Oh sure, they always throw us a bone—some unforeseen asbestos pops up or they find out the wall they were going to move is load-bearing—and for a full two minutes, you worry that the whole project is going to come to a screeching halt. Then, miraculously, right after the commercial break, someone comes up with thousands of dollars to fix whatever went wrong, and we’re back on track! Never mind that in real life it would be a week of calling around and waiting for estimates, followed by the stress of budget crunching, and then the time it takes to actually remediate the issue—a two-minute setback on TV could easily be a two-month delay in real life.
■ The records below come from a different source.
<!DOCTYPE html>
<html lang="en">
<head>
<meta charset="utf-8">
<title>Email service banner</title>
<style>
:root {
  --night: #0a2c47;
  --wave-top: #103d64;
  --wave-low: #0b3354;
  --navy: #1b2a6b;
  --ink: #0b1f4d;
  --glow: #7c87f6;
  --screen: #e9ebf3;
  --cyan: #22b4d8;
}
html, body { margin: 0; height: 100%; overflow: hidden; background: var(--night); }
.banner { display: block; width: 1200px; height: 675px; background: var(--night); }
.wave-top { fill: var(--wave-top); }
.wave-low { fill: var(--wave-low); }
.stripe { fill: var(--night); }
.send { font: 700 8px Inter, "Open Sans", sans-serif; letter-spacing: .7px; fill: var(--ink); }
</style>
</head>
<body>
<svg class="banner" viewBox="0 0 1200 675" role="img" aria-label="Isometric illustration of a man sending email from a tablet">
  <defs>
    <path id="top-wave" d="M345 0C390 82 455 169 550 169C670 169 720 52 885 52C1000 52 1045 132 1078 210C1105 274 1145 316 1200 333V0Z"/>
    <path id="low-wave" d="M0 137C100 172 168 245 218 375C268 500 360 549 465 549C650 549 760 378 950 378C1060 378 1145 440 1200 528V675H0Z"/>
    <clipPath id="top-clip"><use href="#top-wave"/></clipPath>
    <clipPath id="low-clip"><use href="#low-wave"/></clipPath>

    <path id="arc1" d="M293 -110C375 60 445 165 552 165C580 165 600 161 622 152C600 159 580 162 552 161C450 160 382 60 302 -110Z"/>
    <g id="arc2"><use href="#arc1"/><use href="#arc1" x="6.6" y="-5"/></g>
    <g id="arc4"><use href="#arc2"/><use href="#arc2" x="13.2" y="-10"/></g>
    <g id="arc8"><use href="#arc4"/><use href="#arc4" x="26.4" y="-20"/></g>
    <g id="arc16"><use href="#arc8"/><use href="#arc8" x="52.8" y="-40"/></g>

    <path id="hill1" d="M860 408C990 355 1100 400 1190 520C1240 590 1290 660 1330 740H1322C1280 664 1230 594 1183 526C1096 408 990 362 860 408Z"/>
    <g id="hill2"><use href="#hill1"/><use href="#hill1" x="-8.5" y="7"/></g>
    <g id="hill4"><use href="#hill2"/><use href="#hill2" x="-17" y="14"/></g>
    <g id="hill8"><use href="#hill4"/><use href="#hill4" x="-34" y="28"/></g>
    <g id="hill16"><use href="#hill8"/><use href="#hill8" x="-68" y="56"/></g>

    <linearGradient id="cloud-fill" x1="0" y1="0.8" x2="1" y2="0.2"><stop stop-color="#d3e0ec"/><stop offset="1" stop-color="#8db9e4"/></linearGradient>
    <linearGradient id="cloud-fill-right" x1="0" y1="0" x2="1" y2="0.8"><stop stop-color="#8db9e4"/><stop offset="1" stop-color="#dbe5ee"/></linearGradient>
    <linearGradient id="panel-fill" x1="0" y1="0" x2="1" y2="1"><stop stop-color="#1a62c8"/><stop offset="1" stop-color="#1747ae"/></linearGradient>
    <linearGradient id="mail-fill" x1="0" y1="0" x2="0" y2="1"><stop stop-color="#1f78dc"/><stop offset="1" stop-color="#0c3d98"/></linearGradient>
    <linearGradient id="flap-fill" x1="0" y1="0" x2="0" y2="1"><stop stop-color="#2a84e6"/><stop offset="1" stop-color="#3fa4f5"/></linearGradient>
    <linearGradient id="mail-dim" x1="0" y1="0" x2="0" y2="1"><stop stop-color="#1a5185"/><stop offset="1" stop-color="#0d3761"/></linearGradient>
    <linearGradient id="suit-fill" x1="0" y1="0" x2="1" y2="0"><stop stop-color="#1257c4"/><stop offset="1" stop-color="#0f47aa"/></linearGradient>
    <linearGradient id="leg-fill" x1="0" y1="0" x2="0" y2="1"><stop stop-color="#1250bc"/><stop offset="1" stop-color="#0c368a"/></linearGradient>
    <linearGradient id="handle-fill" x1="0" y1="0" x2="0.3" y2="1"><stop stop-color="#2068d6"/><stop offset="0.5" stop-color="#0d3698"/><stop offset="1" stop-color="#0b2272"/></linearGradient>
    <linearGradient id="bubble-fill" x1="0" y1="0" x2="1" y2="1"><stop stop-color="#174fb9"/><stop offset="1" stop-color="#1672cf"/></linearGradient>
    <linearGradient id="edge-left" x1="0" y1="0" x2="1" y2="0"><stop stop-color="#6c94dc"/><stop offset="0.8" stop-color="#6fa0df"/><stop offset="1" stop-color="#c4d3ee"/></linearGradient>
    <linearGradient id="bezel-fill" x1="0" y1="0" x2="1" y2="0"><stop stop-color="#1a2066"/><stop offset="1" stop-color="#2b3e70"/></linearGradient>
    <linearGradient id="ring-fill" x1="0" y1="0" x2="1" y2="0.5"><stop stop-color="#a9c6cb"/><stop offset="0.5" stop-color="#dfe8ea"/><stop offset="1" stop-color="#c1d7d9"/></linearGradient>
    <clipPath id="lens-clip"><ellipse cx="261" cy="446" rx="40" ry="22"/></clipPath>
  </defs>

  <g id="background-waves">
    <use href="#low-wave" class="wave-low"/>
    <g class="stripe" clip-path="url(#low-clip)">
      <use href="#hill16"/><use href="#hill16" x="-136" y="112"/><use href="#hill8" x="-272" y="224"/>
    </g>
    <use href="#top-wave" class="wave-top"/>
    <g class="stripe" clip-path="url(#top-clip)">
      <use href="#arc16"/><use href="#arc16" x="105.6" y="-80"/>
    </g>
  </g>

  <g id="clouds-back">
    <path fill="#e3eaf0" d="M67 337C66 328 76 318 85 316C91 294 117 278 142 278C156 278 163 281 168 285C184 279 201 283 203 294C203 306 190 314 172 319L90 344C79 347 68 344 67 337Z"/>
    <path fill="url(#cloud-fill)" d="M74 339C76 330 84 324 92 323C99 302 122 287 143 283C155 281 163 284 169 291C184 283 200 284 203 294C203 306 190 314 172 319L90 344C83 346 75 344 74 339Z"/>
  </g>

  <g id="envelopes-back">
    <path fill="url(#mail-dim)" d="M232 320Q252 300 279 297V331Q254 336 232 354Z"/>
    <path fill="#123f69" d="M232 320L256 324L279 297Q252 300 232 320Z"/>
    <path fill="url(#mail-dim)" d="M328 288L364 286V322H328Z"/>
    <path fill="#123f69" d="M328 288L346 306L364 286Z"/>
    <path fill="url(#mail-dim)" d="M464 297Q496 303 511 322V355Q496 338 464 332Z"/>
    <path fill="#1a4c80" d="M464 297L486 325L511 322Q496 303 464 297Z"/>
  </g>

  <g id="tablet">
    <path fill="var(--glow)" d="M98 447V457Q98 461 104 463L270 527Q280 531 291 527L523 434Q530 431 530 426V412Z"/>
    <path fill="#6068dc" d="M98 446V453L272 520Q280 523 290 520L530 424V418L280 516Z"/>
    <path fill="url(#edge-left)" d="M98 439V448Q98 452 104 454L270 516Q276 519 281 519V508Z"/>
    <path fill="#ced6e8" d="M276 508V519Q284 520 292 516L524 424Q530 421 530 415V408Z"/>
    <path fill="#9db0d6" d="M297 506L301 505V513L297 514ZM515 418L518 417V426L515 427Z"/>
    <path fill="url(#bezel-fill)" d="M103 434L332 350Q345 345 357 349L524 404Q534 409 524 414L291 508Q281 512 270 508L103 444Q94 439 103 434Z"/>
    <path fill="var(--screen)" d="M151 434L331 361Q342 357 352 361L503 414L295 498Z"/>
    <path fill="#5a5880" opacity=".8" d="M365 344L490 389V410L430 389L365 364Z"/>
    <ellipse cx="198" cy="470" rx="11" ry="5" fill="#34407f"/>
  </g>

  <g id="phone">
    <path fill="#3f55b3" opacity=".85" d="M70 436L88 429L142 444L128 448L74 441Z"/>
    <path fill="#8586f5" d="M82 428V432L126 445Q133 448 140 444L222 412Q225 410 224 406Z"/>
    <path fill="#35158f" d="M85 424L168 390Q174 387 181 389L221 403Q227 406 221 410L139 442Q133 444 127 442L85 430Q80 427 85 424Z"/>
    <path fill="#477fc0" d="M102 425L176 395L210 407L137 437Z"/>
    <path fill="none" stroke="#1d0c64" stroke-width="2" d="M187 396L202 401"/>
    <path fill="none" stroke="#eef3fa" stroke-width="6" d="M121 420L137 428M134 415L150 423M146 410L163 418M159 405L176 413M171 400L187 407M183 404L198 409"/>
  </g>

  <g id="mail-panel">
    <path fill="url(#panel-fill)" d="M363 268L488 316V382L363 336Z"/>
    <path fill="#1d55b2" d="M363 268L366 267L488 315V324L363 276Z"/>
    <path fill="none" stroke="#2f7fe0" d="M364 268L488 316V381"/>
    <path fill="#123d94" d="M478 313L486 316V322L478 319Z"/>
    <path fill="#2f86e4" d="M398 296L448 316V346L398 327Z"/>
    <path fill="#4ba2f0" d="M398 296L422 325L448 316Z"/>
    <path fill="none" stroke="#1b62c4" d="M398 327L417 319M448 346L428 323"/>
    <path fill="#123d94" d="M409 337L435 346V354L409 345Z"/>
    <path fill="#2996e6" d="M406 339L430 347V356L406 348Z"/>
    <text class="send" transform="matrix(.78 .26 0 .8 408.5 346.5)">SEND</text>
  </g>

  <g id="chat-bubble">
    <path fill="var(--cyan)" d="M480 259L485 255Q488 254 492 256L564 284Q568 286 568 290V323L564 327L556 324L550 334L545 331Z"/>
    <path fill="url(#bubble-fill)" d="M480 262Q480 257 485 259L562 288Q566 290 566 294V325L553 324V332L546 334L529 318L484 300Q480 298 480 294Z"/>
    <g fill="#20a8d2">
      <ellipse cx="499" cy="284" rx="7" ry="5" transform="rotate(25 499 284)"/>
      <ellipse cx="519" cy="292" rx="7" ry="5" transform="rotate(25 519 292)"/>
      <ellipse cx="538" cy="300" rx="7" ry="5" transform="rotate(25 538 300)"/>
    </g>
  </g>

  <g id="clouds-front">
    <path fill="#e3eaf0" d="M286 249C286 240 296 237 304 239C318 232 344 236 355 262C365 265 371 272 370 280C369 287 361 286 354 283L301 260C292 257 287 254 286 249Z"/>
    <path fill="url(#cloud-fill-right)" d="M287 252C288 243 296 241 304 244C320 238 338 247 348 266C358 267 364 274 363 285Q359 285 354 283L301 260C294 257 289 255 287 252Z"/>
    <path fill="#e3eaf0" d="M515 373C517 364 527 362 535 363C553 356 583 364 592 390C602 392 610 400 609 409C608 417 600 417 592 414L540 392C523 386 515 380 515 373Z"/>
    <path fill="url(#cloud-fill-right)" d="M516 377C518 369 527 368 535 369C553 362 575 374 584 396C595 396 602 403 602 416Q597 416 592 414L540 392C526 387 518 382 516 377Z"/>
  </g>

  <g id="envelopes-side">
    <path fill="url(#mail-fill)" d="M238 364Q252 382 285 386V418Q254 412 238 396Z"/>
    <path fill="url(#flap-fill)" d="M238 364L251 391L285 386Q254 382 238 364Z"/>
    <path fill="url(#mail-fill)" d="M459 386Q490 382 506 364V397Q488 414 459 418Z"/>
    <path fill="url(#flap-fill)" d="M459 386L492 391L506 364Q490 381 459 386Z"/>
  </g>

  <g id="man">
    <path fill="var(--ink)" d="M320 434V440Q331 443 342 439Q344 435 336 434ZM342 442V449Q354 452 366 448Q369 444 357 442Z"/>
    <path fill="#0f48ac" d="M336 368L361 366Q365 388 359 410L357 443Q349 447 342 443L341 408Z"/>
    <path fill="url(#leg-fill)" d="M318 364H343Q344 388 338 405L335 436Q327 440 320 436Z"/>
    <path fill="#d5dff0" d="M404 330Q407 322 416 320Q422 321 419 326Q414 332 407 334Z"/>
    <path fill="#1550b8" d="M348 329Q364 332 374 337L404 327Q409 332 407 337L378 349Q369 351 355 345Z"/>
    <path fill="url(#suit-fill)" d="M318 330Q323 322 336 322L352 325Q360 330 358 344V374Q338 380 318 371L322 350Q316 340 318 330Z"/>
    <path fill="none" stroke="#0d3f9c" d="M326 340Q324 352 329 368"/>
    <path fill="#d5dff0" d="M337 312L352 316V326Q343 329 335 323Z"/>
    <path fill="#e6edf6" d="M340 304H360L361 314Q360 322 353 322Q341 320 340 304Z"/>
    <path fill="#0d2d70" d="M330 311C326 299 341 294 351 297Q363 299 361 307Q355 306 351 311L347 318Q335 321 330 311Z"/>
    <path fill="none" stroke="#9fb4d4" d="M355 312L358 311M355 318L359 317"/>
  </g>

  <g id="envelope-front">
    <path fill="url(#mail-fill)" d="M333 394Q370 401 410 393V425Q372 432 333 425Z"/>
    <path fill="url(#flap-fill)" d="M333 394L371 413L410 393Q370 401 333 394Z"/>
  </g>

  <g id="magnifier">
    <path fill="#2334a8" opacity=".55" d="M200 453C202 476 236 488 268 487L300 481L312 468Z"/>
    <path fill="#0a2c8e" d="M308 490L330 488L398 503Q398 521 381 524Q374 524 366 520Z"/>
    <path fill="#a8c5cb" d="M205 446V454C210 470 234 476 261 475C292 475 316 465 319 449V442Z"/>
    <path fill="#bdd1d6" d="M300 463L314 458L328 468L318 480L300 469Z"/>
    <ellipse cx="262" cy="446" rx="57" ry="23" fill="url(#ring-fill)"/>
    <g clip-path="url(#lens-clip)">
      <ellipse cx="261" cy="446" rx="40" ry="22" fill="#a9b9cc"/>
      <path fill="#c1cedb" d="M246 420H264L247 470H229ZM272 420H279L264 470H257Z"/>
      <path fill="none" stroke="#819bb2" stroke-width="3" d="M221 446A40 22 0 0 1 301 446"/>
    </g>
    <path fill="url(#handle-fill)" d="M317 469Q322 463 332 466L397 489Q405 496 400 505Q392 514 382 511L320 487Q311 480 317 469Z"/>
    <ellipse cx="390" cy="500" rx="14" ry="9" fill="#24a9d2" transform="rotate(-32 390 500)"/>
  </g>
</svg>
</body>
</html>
But we don’t really care, do we? We love the perfect hour-long story and reveal at the end. We want it to be that easy. And we don’t rain on Chip and Joanna’s charming, vintage parade because we love them too much. They are our people, our home style gurus, our television BFFs. We keep coming back for more because Joanna Gaines is gorgeous and a freaking genius, Chip is the industrious and hilarious husband we all want, their kids are polite and adorable, their farm is Americana incarnate, and we feel a deep, indescribable longing to live vicariously through them.

Maybe they make house calls. 1,898 miles isn’t really that far, is it? That would take like a minute to travel on their show. Come on, Chip and Jo. Show mama the shiplap. I’m ready to see my fixer upper.